EXERCISE GOAL = Your answer should be every line of the records that contains the word "defs".

[PROVIDED RECORDS Boundary: Start]

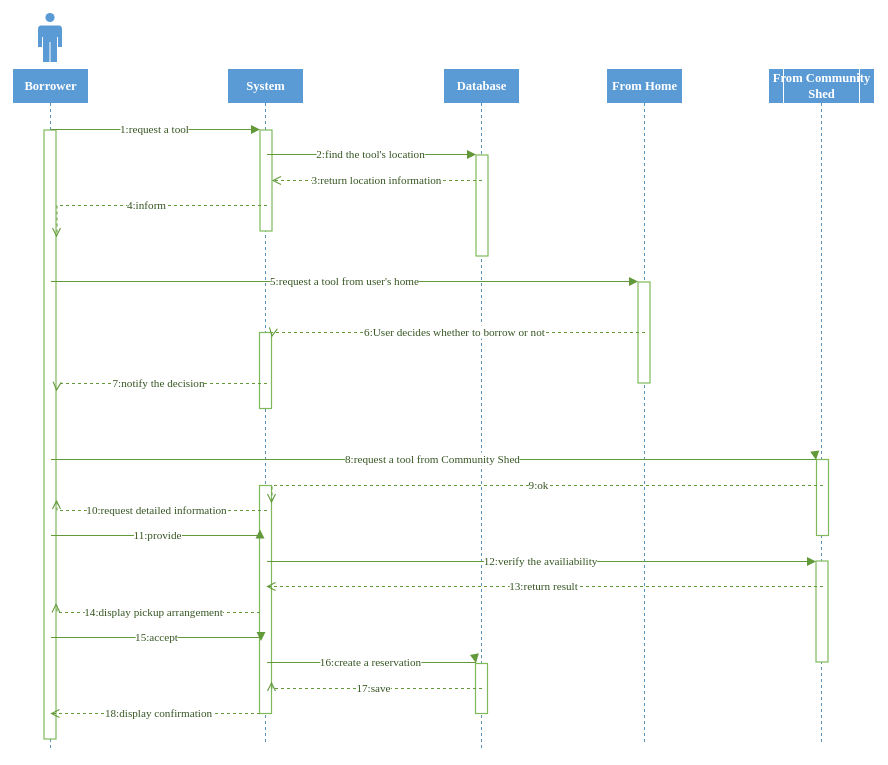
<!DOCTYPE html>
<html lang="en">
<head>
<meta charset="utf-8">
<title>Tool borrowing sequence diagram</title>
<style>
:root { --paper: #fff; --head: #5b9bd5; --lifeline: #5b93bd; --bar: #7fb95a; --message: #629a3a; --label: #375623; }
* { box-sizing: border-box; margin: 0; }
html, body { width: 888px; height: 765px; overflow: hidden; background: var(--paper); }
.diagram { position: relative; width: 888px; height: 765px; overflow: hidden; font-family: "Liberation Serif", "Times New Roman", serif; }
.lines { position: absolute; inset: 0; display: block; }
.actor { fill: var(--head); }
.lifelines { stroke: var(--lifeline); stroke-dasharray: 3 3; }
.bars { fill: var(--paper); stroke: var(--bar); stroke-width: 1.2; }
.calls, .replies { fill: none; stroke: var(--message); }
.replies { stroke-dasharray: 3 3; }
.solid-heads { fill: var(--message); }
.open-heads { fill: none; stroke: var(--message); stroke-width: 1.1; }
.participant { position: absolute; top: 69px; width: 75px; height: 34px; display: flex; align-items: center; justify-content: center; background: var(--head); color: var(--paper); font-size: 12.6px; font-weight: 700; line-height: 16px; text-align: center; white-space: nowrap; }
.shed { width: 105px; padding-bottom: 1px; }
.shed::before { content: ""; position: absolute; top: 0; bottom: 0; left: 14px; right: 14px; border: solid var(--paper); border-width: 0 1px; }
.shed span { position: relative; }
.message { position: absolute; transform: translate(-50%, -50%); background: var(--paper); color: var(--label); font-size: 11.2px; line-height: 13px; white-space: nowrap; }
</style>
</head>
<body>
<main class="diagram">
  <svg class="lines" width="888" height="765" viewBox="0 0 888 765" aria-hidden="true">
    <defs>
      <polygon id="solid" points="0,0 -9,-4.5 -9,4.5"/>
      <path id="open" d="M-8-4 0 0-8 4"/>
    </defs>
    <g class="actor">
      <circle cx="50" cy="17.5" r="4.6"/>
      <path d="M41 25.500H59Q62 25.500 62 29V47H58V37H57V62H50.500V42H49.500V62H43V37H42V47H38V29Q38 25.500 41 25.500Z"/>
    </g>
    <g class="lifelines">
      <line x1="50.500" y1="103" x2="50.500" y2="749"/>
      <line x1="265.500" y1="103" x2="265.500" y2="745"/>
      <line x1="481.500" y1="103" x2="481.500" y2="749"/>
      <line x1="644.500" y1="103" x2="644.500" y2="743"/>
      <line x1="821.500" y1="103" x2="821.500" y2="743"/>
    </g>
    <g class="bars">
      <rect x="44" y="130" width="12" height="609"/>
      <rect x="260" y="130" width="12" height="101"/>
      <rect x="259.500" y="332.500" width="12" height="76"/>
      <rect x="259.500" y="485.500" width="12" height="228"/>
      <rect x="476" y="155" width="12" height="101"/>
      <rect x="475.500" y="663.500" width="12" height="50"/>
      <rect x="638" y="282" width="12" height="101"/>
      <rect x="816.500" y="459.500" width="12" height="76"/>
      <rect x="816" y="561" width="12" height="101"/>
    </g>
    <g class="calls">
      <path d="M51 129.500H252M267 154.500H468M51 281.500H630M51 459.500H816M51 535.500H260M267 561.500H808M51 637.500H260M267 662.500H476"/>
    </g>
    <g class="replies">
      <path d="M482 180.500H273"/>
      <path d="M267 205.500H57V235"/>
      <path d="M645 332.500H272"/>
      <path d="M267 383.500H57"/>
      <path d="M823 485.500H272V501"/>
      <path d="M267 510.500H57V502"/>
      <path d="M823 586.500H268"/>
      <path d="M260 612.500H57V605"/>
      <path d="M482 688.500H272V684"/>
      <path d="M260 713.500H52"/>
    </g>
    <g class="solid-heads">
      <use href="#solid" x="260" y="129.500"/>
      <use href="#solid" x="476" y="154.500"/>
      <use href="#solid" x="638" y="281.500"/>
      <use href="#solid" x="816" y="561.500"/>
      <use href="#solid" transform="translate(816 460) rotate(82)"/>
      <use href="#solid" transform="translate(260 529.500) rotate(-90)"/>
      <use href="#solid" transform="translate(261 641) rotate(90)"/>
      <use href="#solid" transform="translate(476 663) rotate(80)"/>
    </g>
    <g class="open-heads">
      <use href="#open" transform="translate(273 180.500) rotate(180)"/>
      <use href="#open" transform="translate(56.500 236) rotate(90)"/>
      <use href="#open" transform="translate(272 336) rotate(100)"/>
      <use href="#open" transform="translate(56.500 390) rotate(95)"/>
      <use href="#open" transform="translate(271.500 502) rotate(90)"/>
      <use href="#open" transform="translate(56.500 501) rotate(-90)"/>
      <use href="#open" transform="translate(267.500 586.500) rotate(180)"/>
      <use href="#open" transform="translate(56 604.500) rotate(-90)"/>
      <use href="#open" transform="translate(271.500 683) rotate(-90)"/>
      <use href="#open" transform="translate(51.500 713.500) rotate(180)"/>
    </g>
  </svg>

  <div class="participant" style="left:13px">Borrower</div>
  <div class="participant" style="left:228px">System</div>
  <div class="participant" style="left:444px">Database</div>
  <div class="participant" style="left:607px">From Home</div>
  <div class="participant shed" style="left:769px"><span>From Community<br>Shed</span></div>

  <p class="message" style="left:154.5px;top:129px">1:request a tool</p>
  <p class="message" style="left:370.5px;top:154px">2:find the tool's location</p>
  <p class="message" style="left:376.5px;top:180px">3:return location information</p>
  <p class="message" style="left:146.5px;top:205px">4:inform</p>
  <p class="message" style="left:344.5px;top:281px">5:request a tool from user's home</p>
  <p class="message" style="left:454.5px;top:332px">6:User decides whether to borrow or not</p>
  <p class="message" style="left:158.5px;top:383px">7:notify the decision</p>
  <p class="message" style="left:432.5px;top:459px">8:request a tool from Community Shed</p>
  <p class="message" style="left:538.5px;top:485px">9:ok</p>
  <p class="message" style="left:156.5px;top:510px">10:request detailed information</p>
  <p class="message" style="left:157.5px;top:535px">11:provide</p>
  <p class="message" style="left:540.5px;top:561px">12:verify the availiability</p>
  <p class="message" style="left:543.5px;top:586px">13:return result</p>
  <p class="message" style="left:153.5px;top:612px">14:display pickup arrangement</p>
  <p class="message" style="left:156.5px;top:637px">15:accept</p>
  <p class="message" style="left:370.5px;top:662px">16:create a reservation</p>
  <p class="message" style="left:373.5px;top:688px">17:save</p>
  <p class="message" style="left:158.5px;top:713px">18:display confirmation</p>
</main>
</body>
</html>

[PROVIDED RECORDS Boundary: End]
[PROVIDED RECORDS Boundary: Start]

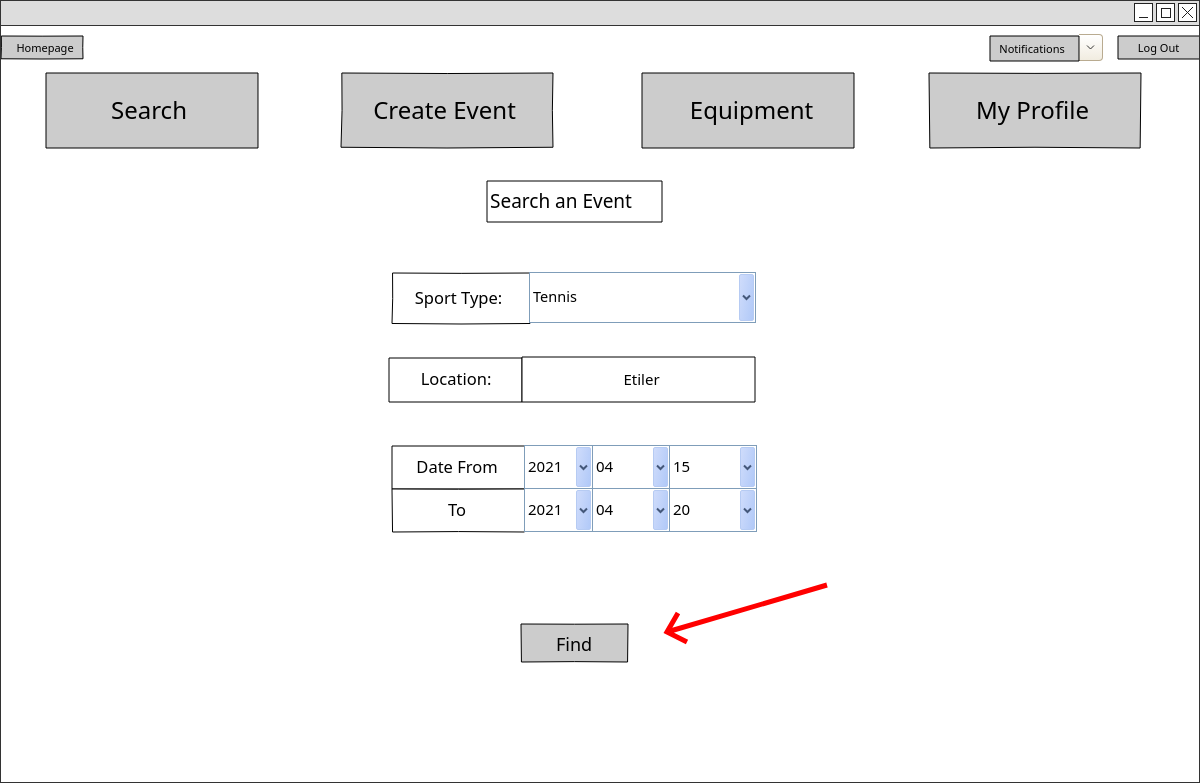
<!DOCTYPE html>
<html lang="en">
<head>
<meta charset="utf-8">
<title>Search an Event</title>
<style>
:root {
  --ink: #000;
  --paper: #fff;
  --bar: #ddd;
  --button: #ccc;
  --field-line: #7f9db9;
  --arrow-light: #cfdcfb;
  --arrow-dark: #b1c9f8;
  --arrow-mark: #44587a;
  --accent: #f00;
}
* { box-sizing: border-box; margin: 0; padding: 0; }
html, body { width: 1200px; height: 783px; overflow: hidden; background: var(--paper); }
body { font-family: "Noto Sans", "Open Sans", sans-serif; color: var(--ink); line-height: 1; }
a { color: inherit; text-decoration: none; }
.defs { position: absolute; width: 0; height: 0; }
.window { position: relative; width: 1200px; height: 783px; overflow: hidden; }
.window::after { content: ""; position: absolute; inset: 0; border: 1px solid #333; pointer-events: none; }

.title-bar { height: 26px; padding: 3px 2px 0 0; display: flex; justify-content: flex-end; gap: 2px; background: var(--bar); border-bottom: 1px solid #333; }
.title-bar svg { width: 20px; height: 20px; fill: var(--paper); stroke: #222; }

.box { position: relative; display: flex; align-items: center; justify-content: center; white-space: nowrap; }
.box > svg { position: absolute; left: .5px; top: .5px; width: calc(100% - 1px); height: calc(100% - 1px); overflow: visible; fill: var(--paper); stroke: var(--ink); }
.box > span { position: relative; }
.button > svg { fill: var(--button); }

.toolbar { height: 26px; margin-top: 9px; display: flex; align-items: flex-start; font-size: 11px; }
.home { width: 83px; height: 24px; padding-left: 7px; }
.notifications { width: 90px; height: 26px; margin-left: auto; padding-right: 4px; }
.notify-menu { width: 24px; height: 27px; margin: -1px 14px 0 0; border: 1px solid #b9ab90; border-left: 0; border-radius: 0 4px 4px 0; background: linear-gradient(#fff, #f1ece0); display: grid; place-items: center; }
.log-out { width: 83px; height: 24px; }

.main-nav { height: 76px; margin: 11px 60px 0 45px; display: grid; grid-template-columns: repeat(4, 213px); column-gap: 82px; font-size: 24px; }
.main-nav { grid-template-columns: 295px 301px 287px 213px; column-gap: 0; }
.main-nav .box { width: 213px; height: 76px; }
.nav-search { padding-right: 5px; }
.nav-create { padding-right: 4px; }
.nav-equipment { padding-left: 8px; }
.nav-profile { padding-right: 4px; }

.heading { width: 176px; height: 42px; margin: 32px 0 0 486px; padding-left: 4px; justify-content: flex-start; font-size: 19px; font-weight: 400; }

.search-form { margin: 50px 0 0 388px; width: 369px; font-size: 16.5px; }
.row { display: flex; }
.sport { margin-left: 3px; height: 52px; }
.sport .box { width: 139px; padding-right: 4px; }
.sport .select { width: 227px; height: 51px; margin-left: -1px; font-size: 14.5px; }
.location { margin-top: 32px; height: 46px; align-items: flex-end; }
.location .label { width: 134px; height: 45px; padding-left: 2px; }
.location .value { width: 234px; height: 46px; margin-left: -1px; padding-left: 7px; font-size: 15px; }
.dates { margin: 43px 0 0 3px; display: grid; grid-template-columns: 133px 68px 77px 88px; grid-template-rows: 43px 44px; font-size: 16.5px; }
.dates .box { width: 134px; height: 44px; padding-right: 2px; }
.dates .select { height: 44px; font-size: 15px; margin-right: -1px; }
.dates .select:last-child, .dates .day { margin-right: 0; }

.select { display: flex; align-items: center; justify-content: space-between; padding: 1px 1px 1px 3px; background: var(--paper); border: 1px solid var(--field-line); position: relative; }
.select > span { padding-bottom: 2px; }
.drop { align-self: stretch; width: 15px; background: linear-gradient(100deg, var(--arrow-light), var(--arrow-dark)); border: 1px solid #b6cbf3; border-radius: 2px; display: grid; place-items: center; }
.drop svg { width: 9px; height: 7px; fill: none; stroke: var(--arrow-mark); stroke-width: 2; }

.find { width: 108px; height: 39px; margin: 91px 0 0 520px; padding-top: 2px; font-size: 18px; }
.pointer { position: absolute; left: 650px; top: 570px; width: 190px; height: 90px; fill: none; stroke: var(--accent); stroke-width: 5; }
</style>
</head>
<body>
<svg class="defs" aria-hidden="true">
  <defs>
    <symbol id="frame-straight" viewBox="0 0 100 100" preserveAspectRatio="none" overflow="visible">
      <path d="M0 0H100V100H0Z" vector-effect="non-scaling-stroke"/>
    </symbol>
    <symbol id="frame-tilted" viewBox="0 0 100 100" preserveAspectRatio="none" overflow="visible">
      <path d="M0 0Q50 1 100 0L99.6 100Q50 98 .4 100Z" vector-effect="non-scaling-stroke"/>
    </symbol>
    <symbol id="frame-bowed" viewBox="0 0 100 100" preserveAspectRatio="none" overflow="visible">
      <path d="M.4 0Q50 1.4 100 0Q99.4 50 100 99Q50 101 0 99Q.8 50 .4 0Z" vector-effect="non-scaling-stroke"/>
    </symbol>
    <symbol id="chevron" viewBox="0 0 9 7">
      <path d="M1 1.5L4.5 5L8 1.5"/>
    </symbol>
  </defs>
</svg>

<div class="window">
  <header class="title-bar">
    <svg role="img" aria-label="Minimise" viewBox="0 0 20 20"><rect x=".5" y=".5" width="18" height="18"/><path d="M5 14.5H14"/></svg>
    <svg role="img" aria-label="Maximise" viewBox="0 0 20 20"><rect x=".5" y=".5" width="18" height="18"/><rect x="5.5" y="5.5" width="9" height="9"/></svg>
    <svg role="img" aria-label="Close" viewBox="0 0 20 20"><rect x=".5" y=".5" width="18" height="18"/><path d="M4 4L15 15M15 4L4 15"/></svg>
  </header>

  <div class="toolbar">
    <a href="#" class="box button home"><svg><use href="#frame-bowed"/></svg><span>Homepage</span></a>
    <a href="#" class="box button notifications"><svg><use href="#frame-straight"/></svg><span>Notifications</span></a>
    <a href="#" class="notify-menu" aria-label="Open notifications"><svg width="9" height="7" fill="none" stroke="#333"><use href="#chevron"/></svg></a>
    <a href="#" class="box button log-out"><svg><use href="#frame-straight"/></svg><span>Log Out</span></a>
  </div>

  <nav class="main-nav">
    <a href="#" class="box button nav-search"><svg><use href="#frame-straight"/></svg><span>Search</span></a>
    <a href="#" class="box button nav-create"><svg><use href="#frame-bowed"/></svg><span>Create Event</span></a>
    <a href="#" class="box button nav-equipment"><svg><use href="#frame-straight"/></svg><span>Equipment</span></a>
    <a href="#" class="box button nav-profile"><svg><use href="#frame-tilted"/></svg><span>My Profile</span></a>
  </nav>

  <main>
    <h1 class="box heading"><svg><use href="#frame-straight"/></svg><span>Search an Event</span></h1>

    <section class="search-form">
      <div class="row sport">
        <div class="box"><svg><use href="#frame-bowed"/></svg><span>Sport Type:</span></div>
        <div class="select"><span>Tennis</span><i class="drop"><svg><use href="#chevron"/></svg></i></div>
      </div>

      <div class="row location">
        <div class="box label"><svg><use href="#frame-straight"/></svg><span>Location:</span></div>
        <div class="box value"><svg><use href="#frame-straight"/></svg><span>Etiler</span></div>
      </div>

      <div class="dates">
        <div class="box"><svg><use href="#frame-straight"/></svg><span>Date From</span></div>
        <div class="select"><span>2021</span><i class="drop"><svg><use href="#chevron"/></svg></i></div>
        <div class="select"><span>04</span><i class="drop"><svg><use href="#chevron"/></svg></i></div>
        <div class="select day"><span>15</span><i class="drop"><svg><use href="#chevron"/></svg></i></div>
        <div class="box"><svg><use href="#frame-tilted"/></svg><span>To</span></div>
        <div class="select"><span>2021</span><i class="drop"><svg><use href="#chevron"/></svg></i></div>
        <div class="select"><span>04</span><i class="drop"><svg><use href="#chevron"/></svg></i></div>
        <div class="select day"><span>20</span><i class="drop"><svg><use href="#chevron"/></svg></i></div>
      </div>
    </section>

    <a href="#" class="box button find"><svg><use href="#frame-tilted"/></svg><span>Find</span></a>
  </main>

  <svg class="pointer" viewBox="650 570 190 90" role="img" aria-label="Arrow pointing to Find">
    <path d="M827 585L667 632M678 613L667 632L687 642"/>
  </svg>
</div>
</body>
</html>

[PROVIDED RECORDS Boundary: End]

SOLUTION FOR THIS EXERCISE =
    <defs>
    </defs>
.defs { position: absolute; width: 0; height: 0; }
<svg class="defs" aria-hidden="true">
  <defs>
  </defs>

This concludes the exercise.